_Information provided_
┄┄┄┄┄┄

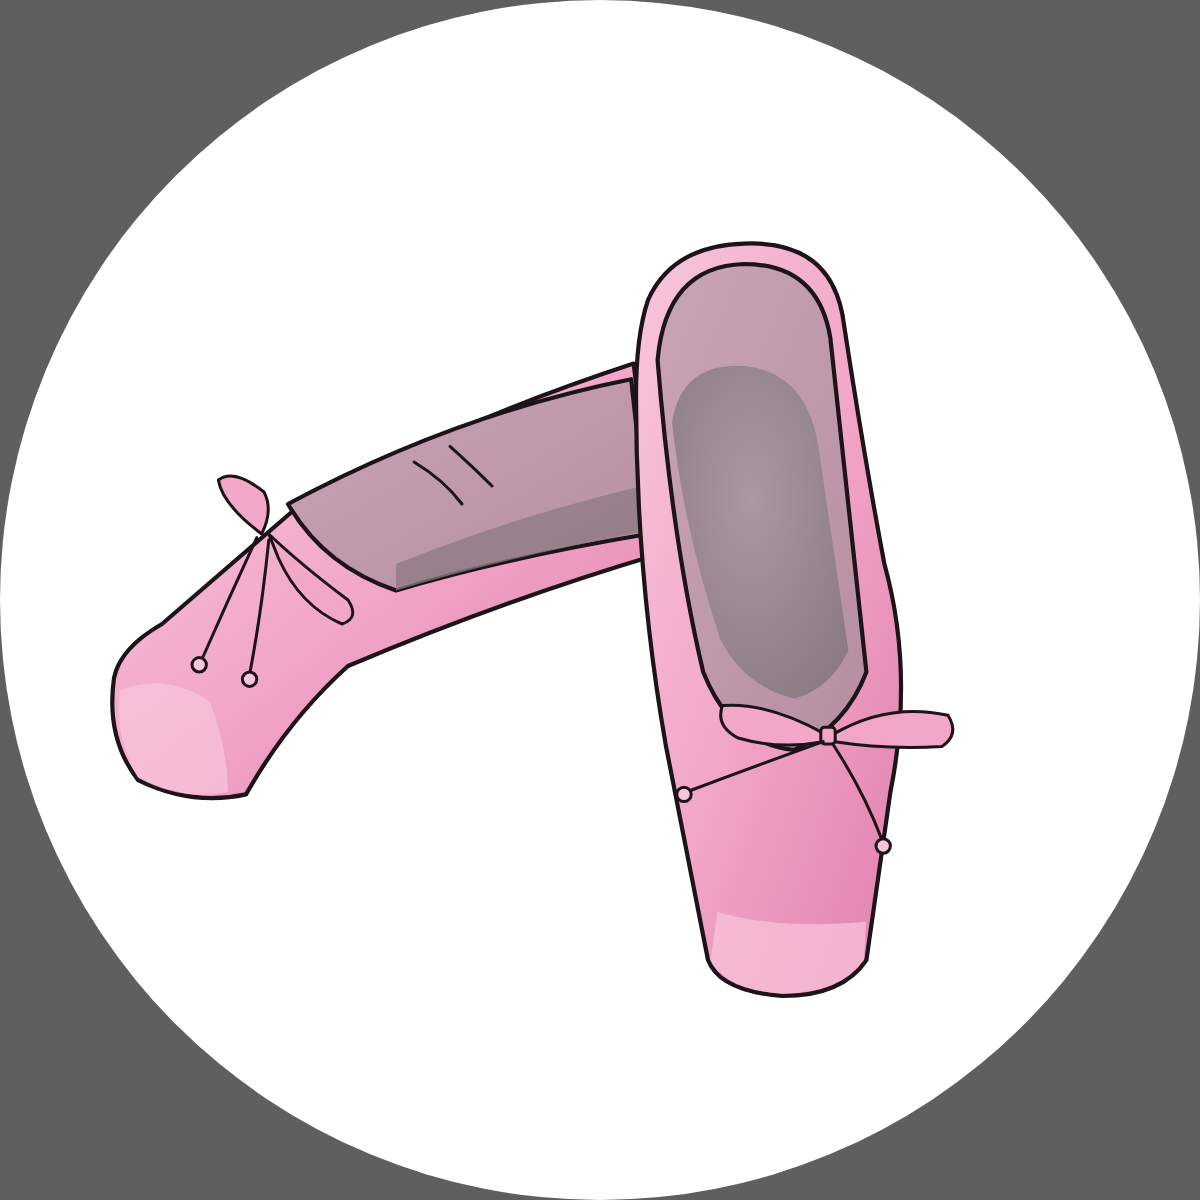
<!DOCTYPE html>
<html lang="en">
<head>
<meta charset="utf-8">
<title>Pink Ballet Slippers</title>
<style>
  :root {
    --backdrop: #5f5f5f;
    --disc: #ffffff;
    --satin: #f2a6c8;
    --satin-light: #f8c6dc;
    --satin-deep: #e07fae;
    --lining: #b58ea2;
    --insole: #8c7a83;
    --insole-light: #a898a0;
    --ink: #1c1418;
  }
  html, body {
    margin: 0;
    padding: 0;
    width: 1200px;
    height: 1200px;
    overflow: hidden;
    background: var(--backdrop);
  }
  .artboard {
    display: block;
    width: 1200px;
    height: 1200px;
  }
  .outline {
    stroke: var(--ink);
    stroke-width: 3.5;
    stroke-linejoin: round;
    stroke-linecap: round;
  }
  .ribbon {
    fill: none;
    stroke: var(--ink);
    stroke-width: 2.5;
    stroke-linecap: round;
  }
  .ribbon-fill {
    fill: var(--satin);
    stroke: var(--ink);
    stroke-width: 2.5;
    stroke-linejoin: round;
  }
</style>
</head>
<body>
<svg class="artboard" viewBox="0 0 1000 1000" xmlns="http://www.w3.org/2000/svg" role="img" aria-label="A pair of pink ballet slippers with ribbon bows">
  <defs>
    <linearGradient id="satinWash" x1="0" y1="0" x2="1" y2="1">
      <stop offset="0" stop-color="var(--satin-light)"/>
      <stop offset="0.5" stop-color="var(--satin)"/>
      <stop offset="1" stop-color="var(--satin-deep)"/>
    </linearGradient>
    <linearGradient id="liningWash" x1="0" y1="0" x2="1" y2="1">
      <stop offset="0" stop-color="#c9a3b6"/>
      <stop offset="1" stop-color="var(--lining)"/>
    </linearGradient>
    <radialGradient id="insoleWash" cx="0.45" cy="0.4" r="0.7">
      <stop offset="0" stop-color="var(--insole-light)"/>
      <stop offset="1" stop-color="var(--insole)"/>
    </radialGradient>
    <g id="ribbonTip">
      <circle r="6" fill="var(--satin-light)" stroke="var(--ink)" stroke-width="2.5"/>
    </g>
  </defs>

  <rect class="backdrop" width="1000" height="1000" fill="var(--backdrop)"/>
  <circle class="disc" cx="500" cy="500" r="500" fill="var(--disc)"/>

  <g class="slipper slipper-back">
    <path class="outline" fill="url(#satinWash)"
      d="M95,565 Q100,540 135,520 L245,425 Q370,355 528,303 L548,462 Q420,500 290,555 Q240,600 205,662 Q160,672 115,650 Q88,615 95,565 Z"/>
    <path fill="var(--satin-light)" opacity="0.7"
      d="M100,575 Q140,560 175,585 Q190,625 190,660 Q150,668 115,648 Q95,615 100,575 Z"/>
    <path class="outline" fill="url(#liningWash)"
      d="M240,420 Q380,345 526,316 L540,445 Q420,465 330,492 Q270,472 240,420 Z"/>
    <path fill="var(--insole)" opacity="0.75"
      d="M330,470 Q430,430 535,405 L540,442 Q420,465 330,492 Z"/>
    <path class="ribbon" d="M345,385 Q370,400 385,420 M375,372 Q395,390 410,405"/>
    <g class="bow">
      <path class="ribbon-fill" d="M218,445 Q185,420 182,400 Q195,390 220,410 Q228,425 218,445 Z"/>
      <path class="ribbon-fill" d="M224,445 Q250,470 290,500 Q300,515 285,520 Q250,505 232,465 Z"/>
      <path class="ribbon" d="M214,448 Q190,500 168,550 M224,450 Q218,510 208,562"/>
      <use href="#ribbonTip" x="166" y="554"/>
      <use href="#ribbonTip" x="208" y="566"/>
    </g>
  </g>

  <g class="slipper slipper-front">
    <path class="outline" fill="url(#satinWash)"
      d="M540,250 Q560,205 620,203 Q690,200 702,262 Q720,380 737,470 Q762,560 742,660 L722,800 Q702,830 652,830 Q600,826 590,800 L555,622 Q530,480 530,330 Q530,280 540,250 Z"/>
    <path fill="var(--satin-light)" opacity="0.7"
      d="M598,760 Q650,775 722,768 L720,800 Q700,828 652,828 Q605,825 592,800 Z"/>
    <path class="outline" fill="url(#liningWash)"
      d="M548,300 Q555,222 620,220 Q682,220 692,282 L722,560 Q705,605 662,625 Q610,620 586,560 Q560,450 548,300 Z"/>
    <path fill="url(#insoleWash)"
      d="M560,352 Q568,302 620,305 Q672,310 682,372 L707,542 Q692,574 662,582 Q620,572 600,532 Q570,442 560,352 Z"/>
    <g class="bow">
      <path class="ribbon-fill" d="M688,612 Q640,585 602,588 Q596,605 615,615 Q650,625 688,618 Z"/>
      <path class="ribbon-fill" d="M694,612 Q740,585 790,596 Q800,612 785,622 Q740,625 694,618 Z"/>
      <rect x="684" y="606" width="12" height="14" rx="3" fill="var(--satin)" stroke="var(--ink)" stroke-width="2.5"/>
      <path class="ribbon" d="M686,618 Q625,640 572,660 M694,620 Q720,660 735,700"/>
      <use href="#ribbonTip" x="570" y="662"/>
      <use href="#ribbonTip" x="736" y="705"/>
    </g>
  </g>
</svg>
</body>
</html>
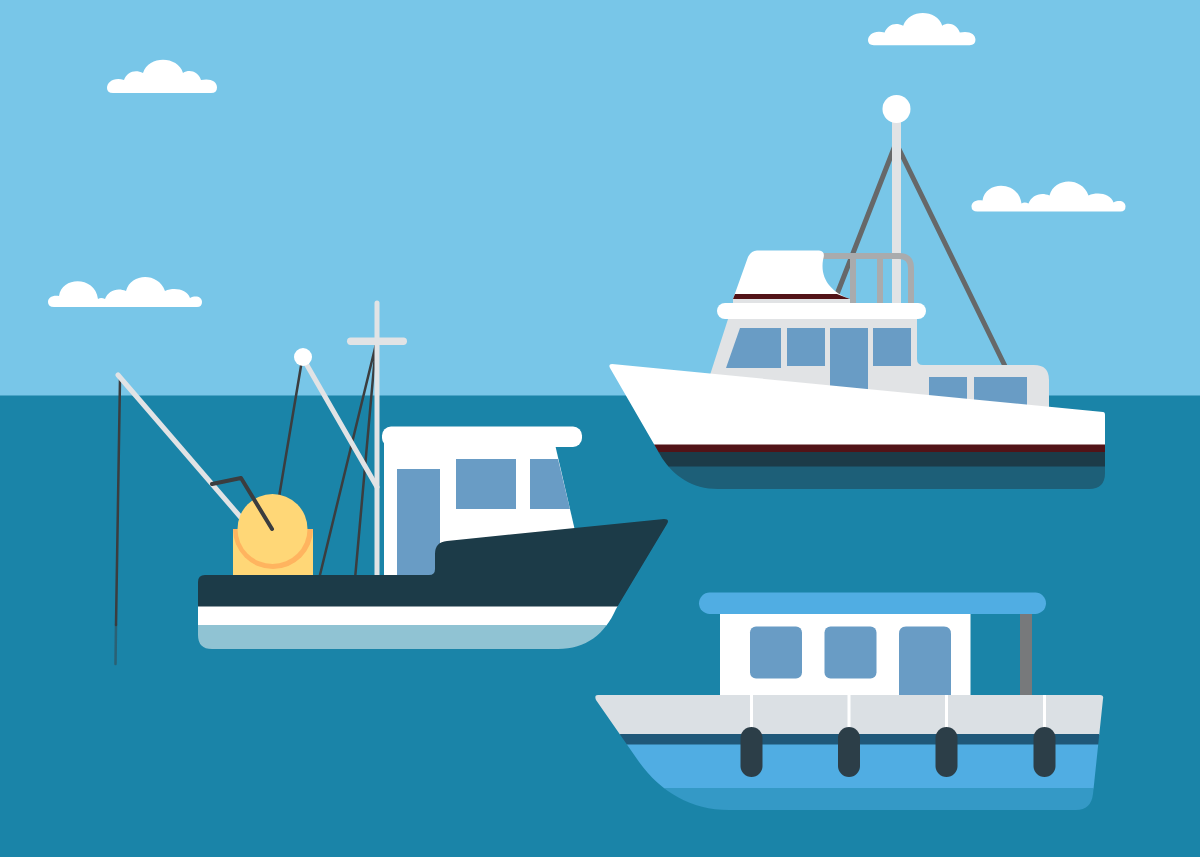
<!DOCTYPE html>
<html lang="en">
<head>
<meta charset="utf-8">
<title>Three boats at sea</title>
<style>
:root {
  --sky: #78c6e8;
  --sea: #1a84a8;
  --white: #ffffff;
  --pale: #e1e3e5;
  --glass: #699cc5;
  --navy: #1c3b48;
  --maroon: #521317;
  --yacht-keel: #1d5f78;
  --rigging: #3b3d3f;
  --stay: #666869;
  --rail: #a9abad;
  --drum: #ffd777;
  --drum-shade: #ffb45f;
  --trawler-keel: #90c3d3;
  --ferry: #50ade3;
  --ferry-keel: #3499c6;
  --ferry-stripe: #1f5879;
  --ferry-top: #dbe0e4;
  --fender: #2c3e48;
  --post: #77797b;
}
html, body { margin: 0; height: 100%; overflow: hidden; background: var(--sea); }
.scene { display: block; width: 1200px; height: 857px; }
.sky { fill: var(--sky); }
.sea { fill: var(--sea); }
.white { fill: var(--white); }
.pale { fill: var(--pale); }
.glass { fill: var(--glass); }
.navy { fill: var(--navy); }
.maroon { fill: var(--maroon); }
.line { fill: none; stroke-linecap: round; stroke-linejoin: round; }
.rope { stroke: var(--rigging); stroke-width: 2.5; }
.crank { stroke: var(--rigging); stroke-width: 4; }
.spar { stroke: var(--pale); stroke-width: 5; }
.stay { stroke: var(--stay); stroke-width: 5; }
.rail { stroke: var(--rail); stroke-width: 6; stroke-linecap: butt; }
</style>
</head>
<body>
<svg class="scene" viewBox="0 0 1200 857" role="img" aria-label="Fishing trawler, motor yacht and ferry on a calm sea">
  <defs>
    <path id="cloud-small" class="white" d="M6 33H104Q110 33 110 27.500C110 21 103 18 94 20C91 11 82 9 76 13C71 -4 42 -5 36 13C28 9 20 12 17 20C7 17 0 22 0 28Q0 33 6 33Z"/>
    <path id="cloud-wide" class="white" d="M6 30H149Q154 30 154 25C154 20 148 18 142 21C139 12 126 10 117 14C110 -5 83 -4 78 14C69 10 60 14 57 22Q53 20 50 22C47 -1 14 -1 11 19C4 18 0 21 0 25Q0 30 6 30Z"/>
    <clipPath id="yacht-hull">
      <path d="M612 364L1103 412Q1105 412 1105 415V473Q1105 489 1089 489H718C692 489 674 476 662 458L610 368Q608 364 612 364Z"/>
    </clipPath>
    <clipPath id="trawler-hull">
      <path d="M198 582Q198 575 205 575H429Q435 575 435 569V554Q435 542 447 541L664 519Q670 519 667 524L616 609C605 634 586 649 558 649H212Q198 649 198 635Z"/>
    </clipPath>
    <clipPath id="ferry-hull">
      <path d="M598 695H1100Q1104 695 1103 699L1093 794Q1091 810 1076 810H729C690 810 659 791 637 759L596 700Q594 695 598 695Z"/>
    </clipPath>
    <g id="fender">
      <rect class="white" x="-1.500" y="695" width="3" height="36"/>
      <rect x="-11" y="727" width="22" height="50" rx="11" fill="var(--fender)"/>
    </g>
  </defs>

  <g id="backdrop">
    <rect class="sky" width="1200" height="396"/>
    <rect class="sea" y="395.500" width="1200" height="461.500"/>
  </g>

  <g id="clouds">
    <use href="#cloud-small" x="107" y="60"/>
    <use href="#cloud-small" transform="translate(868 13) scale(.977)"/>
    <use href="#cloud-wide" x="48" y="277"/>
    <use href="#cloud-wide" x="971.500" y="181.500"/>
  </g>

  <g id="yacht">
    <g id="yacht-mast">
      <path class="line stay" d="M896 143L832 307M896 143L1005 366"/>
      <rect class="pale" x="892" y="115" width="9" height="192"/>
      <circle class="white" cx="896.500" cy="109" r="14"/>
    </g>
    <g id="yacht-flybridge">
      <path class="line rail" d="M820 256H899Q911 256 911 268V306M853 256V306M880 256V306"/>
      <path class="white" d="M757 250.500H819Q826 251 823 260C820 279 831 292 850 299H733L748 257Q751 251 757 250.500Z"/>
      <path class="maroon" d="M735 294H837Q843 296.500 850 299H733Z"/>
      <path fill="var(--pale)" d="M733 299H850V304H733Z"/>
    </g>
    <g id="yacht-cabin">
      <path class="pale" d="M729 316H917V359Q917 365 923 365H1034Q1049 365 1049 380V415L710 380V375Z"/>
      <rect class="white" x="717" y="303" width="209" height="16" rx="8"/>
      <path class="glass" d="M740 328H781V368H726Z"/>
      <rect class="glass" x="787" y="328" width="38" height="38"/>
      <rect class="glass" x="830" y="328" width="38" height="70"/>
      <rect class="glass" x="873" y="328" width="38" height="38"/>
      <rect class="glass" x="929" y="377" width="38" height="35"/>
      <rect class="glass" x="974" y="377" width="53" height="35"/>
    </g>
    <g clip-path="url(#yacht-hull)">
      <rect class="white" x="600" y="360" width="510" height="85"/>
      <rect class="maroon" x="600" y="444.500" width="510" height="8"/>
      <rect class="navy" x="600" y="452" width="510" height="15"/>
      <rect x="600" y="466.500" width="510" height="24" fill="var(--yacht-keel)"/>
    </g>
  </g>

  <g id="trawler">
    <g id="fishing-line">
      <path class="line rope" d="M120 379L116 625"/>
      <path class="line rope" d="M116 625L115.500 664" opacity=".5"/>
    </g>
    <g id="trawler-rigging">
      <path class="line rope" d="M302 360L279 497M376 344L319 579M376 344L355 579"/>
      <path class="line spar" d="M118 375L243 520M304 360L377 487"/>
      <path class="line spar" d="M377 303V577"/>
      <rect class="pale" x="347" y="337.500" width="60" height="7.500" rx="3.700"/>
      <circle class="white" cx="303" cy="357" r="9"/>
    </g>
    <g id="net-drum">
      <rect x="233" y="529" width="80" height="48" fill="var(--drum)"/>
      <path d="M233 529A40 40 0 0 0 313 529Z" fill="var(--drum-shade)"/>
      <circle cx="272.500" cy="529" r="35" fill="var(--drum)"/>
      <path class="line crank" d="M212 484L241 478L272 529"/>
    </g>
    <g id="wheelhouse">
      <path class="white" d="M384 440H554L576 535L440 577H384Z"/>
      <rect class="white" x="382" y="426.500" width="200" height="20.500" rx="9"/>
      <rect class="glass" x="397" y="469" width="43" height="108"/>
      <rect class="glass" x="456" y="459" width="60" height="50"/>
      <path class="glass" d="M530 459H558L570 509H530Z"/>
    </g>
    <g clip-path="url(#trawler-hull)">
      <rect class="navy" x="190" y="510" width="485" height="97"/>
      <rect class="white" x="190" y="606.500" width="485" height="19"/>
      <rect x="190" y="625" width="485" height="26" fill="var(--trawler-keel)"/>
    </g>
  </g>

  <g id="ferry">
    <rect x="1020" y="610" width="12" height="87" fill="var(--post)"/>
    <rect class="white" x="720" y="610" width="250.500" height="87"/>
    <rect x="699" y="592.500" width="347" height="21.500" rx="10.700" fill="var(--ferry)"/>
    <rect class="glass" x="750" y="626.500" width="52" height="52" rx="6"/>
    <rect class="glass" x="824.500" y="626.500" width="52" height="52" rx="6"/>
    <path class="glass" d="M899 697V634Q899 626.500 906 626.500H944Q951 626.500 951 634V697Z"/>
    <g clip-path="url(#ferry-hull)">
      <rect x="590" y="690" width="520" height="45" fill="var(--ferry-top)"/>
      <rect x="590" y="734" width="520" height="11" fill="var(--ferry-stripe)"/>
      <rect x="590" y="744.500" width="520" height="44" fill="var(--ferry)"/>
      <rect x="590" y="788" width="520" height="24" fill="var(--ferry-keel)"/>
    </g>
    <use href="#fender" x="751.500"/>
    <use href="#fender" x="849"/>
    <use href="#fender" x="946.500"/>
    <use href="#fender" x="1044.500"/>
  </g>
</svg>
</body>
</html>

┄┄┄┄┄┄

_Work required_
Copy out each line of the data above, exactly, if it lies between the line holding "Q140,560 175,585 Q190,625" and the line holding "Q740,585 790,596 Q800,612", inclusive; copy no other line.

_Reply to the task_
      d="M100,575 Q140,560 175,585 Q190,625 190,660 Q150,668 115,648 Q95,615 100,575 Z"/>
    <path class="outline" fill="url(#liningWash)"
      d="M240,420 Q380,345 526,316 L540,445 Q420,465 330,492 Q270,472 240,420 Z"/>
    <path fill="var(--insole)" opacity="0.75"
      d="M330,470 Q430,430 535,405 L540,442 Q420,465 330,492 Z"/>
    <path class="ribbon" d="M345,385 Q370,400 385,420 M375,372 Q395,390 410,405"/>
    <g class="bow">
      <path class="ribbon-fill" d="M218,445 Q185,420 182,400 Q195,390 220,410 Q228,425 218,445 Z"/>
      <path class="ribbon-fill" d="M224,445 Q250,470 290,500 Q300,515 285,520 Q250,505 232,465 Z"/>
      <path class="ribbon" d="M214,448 Q190,500 168,550 M224,450 Q218,510 208,562"/>
      <use href="#ribbonTip" x="166" y="554"/>
      <use href="#ribbonTip" x="208" y="566"/>
    </g>
  </g>

  <g class="slipper slipper-front">
    <path class="outline" fill="url(#satinWash)"
      d="M540,250 Q560,205 620,203 Q690,200 702,262 Q720,380 737,470 Q762,560 742,660 L722,800 Q702,830 652,830 Q600,826 590,800 L555,622 Q530,480 530,330 Q530,280 540,250 Z"/>
    <path fill="var(--satin-light)" opacity="0.7"
      d="M598,760 Q650,775 722,768 L720,800 Q700,828 652,828 Q605,825 592,800 Z"/>
    <path class="outline" fill="url(#liningWash)"
      d="M548,300 Q555,222 620,220 Q682,220 692,282 L722,560 Q705,605 662,625 Q610,620 586,560 Q560,450 548,300 Z"/>
    <path fill="url(#insoleWash)"
      d="M560,352 Q568,302 620,305 Q672,310 682,372 L707,542 Q692,574 662,582 Q620,572 600,532 Q570,442 560,352 Z"/>
    <g class="bow">
      <path class="ribbon-fill" d="M688,612 Q640,585 602,588 Q596,605 615,615 Q650,625 688,618 Z"/>
      <path class="ribbon-fill" d="M694,612 Q740,585 790,596 Q800,612 785,622 Q740,625 694,618 Z"/>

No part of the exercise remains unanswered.